Most famous for its annual Regatta and loved for its quintessentially British sensibility, it may come as a surprise that Henley is also in the midst of one of the most beautiful and varied hikes within London’s reach. Sitting on the southern edge of the Chiltern Hills, it provides an idyllic spot for a post-walk cream tea or a well-deserved glass of wine. There are three variations on this particular trek and they range from a seven-hour, 13.6 mile option (which we suggest you save for the milder months) to a more manageable four-hour, 8.8 mile alternative. Each option takes you over the valley leading up to Stonor and features picturesque and historic views in equal part.
London trains to Henley-On-Thames leave from Paddington and take around 90 minutes.
The Seven Sisters, Seaford to Eastbourne
If you want to feel like you’ve really ‘gotten out’ of London for the day, then it’s the Seven Sisters hike from Seaford to Eastbourne that we recommend for its momentary detachment from city life. The white cliffs are, of course, a beautiful sight to behold but this trek offers so much more that that; lighthouses, beach towns and rolling hills all add to the charm of the coastline… and there’s not a tube station in sight. Bliss. The full route covers 13.8 miles and takes around seven hours to complete. Finish up on Eastbourne’s promenade and pier for an authentic fish and chip dinner.

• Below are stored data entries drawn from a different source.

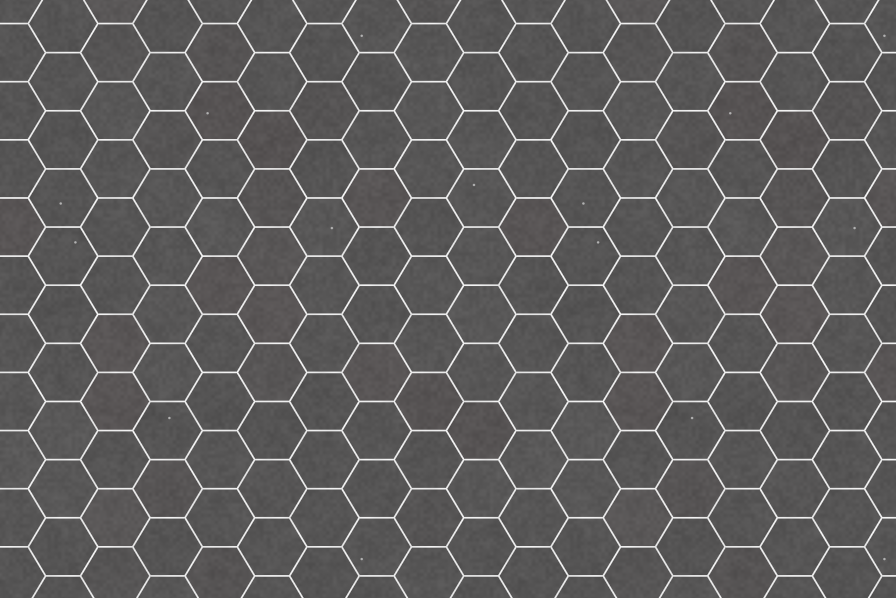
A Shadertoy shader for this pattern:

```glsl
#define REPEATS vec2(8.571, 10.285)  // column pairs across, rows down
#define PHASE vec2(0.603, 0.405)     // centre of the first hexagon, in repeats
#define TILE vec2(5.0, 9.0)          // repeats before the stone grain recurs
#define GROUT_WIDTH 0.029            // in row heights
#define GROUT_COLOR vec3(0.96)
#define STONE_COLOR vec3(0.338, 0.334, 0.334)
#define GRAIN 0.075
#define CELL_VARIATION 0.016
#define GROUT_WEAR 0.12
#define SPECK_CHANCE 0.07

float hash(vec2 p) {
    uvec2 q = uvec2(ivec2(floor(p))) * uvec2(1597u, 3571u);
    uint n = (q.x ^ q.y) * 747796405u + 2891336u;
    n = ((n >> ((n >> 28u) + 4u)) ^ n) * 277803u;
    n = (n ^ (n >> 15u)) * 73244475u;
    return float((n ^ (n >> 16u)) & 65535u) / 65535.0;
}

// Value noise that wraps after the given number of lattice cells
float tiledNoise(vec2 p, float cells) {
    p *= cells;
    vec2 i = floor(p), f = p - i;
    f = f * f * (3.0 - 2.0 * f);
    vec2 lo = mod(i, cells), hi = mod(i + 1.0, cells);
    return mix(mix(hash(lo), hash(vec2(hi.x, lo.y)), f.x),
               mix(hash(vec2(lo.x, hi.y)), hash(hi), f.x), f.y);
}

// Offset from the nearest hexagon centre, in row heights
vec2 hexOffset(vec2 grid) {
    vec2 scale = vec2(sqrt(3.0), 1.0);
    vec2 a = (fract(grid + 0.5) - 0.5) * scale;
    vec2 b = (fract(grid) - 0.5) * scale;
    return dot(a, a) < dot(b, b) ? a : b;
}

float hexEdgeDistance(vec2 p) {
    p = abs(p);
    return 0.5 - max(p.y, dot(p, vec2(0.8660254, 0.5)));
}

vec3 stone(vec2 grid, vec2 offset) {
    vec2 t = grid / TILE;

    // Fine grain over broad mottling
    float grain = 0.5 * tiledNoise(t, 150.0) + 0.3 * tiledNoise(t + 0.37, 64.0)
                + 0.2 * tiledNoise(t + 0.71, 24.0) - 0.5;
    vec3 color = STONE_COLOR + GRAIN * grain;

    // Tone and faint warmth of each hexagon
    vec2 centre = grid - offset / vec2(sqrt(3.0), 1.0);
    vec2 id = mod(floor(centre * 2.0 + 0.5), TILE * 2.0);
    color += CELL_VARIATION * (hash(id + 31.0) - 0.5);
    color += vec3(0.008, -0.003, -0.002) * smoothstep(0.6, 1.0, hash(id + 67.0));

    // Rare pale chips
    vec2 chip = 0.55 * (vec2(hash(id + 101.0), hash(id + 139.0)) - 0.5);
    float speck = step(hash(id + 173.0), SPECK_CHANCE)
                * (1.0 - smoothstep(0.008, 0.032, length(offset - chip)));
    return mix(color, vec3(0.7), speck);
}

void mainImage(out vec4 fragColor, in vec2 fragCoord) {
    vec2 uv = fragCoord / iResolution.xy;
    vec2 grid = vec2(uv.x, 1.0 - uv.y) * REPEATS - PHASE;
    float pixel = REPEATS.y / iResolution.y;

    vec2 offset = hexOffset(grid);
    float edge = hexEdgeDistance(offset);

    // Antialiased grout with slight wear
    float grout = clamp((0.5 * GROUT_WIDTH - edge) / pixel + 0.5, 0.0, 1.0);
    grout *= 1.0 - GROUT_WEAR * tiledNoise(grid / TILE + 0.19, 48.0);

    fragColor = vec4(mix(stone(grid, offset), GROUT_COLOR, grout), 1.0);
}
```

London trains to Seaford leave from Victoria and take around 90 minutes.
It can be easy to overlook something that’s pretty much on your doorstep so for that reason, we’re reminding you of the beauty that is Hampstead Heath. North London’s natural haven and the perfect place to head to if you’re looking for a walk among the autumn leaves followed by a hearty English roast dinner, The Hampstead Circular, as it’s so called, starts and finishes at Hampstead underground station and it journeys through the heath as well as passing by Highgate Cemetery and stopping at a viewpoint at the top of Parliament Hill. If you’re in the mood for a little added culture, you can take a detour to the oldest pub in London, the Spaniards Inn, to enjoy both the area’s history and a welcome drink.

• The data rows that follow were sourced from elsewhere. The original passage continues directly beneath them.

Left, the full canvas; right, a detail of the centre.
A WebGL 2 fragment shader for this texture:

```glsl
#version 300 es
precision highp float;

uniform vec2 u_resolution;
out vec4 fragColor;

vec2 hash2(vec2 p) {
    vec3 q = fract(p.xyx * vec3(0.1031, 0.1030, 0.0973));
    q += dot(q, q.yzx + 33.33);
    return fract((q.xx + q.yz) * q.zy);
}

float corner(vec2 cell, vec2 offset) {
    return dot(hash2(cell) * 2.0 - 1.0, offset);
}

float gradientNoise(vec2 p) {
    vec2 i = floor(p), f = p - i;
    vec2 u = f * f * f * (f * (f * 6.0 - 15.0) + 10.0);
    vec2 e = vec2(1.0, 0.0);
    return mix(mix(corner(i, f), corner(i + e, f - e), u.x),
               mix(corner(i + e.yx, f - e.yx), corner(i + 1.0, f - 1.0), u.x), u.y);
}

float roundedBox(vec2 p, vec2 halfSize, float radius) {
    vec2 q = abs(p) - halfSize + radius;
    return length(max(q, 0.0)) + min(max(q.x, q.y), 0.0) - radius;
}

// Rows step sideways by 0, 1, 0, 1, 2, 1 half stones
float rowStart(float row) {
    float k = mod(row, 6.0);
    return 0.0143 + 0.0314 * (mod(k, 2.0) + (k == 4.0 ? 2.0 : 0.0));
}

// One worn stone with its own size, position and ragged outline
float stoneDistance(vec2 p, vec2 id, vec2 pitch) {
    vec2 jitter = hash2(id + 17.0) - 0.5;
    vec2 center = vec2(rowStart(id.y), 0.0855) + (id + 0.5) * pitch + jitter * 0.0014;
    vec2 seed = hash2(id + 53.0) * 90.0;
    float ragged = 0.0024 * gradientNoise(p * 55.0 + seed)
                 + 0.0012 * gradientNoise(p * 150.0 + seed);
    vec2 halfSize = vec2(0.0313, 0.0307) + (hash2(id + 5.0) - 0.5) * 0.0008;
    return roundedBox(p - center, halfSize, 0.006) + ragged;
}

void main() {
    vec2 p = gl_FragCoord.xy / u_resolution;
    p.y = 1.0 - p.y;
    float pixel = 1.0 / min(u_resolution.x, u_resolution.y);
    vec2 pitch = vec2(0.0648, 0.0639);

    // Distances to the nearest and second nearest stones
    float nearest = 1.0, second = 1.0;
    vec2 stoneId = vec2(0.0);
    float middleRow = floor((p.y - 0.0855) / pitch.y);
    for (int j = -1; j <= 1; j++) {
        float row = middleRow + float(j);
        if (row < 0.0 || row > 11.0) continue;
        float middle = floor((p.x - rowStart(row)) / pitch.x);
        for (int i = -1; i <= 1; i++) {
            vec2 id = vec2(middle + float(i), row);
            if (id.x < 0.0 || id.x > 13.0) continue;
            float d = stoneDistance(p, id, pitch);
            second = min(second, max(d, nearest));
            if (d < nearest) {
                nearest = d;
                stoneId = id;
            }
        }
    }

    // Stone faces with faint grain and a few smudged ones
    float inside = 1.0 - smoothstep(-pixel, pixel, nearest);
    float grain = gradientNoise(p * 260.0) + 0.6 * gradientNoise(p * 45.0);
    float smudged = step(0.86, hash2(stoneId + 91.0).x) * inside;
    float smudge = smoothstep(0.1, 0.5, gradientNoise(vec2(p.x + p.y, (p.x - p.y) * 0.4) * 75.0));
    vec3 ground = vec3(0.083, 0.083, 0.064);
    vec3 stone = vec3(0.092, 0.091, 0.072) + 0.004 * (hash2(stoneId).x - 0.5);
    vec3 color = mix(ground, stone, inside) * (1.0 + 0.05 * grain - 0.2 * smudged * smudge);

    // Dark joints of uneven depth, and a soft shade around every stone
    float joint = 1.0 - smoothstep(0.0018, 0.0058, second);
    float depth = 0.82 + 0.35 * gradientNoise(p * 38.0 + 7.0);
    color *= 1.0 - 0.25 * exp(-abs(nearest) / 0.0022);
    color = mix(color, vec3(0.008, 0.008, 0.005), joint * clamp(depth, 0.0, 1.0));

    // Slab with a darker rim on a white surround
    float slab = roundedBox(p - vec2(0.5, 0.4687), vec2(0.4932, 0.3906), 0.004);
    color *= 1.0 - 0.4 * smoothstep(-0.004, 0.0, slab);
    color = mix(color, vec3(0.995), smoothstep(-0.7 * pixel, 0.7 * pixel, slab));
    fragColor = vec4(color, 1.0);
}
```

Take the Northern Line to Hampstead.
Epping Forest Oak Trail
The beauty of the Epping Forest Oak Trail for Londoners is that it’s on the tube map – just at the end of the Central Line to be exact. It’s far enough away from the centre of the city that it feels completely separate but it’s close enough that a day trip is not only accessible time wise, but it can be covered by your Oyster card as well – bonus. Ideal for those looking to spot a little wildlife, there’s a deer sanctuary along the route and the forest is home to hares, skylarks, and other such creatures you’ll only spot in woodland areas. It’s a shorter trek than certain other walks in our line-up (just 6.6 miles) which might add to its appeal; it starts and finishes at Theydon Bois tube station.
Take the Central Line to Theydon Bois.
Egham To Runneymead
A manageable circular walk through woodland terrain, the Egham to Runneymead trek is not only beautiful but it’s also steeped in historical significance. It passes Langham Pond – a designated site of special scientific interest due to the endangered species that it houses – as well as wetlands and brightly coloured meadows. Taking around two hours to complete, the 3.7 mile route is also situated close to Windsor Castle and its surrounding town which is well worth a visit post walk, not least for its coffee shops and picturesque cobbled streets. A great choice for those less dedicated to a lengthy trek but still seeking some nature and a little shopping fix all at once.
London trains to Egham from Waterloo take around 40-50 minutes.
Kingston to Ham House
If Hampstead’s that little bit too north but you don’t fancy journeying too far outside of central London then perhaps Kingston holds more appeal as a start and finish point? The Kingston to Ham House route leads you along one of the more scenic sections of the River Thames, through Richmond Park and past the beautiful Ham House and Garden which coincidentally, is also home to The Orangery café – a great spot for lunch mid-ramble. The entire trip (without the lunch break) will take around 3.5 hours as it covers eight miles of varied and beautiful London landscape.
London trains to Kingston from Waterloo take around 3o minutes.